:: Assignment ::
The expected response is a copy of every line in the entries below that includes the word "stage".

(Saved entries)

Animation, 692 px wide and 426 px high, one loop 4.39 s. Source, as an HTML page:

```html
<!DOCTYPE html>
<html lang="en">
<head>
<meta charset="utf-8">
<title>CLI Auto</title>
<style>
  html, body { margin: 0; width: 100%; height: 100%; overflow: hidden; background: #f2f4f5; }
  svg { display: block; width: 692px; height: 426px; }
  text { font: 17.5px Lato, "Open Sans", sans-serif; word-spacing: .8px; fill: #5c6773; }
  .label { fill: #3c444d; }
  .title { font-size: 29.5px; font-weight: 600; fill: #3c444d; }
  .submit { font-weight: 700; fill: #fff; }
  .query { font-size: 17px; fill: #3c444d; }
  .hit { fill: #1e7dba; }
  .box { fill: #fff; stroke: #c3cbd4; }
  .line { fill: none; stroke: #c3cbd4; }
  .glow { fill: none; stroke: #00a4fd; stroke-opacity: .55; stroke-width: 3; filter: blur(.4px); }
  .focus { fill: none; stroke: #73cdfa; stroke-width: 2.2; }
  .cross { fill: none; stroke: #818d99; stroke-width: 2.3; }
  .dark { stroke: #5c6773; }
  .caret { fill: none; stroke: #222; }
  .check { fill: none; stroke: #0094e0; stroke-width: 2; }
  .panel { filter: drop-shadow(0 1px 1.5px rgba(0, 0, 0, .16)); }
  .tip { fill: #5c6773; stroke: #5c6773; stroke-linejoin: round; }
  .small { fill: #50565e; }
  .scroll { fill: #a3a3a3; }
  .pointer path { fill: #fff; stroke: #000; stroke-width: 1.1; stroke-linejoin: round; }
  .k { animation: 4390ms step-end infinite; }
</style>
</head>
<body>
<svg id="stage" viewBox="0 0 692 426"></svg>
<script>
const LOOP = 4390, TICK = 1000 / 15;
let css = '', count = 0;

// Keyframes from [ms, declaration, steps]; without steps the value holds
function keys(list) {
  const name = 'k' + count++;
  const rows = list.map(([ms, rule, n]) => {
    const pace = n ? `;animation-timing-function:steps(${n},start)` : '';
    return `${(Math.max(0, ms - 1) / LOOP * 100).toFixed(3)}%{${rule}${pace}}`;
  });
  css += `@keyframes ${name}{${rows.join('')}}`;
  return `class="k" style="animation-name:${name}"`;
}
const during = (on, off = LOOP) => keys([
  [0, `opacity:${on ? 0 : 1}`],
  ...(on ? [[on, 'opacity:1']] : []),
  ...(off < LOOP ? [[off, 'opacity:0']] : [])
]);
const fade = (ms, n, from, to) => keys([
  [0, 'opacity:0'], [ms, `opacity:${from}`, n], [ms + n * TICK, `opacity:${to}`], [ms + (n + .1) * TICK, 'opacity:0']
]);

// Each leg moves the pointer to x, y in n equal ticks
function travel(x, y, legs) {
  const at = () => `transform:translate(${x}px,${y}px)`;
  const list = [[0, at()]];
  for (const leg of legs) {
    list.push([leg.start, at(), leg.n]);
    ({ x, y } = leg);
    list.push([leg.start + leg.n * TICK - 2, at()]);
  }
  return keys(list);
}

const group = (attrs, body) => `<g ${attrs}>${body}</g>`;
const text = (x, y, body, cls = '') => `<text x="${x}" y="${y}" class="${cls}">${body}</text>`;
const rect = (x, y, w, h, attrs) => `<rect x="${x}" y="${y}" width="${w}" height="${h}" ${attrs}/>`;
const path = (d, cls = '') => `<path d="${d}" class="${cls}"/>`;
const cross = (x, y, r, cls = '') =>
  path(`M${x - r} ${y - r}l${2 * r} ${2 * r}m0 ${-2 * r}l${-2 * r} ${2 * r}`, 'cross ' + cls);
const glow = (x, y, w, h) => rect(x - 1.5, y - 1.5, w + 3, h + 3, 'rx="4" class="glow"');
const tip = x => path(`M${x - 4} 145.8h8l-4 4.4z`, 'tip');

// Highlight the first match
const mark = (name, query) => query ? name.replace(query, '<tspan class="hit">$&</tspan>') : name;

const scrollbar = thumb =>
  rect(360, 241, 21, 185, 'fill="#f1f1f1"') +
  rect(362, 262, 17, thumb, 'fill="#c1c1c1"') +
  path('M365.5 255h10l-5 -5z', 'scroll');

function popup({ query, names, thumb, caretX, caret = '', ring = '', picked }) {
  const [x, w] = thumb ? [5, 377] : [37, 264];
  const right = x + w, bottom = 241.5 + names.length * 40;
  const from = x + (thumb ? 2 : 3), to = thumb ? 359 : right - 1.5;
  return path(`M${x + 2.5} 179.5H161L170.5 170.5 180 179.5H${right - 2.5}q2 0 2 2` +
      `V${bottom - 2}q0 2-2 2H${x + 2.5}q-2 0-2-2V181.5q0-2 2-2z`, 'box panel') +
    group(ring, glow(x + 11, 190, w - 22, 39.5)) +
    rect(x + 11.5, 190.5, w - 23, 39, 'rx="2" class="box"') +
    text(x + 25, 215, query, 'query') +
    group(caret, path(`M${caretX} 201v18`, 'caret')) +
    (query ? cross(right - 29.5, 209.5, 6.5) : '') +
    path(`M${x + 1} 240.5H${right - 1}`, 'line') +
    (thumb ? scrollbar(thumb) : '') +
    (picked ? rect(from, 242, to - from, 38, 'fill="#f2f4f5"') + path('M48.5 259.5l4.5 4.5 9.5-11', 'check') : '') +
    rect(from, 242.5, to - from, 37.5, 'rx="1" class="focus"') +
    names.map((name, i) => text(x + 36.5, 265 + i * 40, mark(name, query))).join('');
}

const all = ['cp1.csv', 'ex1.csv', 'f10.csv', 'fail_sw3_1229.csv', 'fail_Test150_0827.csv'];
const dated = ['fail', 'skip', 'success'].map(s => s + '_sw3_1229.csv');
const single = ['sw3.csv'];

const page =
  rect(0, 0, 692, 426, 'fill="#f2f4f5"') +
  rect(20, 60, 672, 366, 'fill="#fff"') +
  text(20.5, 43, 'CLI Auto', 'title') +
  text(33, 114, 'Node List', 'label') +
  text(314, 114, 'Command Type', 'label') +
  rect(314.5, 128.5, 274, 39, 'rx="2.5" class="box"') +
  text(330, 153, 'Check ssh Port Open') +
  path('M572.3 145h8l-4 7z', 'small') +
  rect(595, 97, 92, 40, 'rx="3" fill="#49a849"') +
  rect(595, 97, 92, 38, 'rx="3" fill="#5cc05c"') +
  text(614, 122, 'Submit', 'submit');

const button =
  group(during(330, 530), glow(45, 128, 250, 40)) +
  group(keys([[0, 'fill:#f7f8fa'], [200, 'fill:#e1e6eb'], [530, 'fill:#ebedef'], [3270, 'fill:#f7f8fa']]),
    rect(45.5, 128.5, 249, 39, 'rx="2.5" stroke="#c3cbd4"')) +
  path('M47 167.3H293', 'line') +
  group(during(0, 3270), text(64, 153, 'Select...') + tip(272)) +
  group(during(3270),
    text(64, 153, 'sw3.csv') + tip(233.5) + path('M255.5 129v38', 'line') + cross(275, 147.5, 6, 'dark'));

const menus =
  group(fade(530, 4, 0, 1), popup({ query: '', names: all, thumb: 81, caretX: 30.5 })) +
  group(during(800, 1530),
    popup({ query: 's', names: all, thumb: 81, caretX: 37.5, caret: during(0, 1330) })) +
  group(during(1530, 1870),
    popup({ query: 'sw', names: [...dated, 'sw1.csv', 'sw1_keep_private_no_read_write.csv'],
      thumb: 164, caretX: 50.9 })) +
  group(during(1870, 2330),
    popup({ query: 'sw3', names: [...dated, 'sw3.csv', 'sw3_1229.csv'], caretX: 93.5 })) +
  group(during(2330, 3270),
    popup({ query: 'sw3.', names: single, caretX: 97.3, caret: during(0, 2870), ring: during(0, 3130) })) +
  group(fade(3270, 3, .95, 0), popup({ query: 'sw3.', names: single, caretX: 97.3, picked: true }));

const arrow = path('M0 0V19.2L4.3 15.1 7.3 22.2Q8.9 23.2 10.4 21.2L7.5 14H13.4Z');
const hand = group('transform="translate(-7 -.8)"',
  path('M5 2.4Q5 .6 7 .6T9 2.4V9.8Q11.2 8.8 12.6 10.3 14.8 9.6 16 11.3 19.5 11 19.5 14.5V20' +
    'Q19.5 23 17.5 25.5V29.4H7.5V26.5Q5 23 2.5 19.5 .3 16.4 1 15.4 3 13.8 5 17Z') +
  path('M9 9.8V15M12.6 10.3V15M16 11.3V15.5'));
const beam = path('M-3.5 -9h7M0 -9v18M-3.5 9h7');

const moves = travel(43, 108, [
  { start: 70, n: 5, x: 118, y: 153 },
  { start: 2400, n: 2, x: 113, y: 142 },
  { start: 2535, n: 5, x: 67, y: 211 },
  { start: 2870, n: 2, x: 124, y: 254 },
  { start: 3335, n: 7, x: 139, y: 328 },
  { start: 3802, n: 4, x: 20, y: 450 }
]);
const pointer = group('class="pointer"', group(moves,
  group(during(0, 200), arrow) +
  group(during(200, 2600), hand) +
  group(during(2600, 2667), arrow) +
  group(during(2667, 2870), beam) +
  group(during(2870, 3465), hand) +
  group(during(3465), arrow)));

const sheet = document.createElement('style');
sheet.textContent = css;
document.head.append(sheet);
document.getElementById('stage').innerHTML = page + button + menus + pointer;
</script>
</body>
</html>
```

:: Response box ::
<svg id="stage" viewBox="0 0 692 426"></svg>
document.getElementById('stage').innerHTML = page + button + menus + pointer;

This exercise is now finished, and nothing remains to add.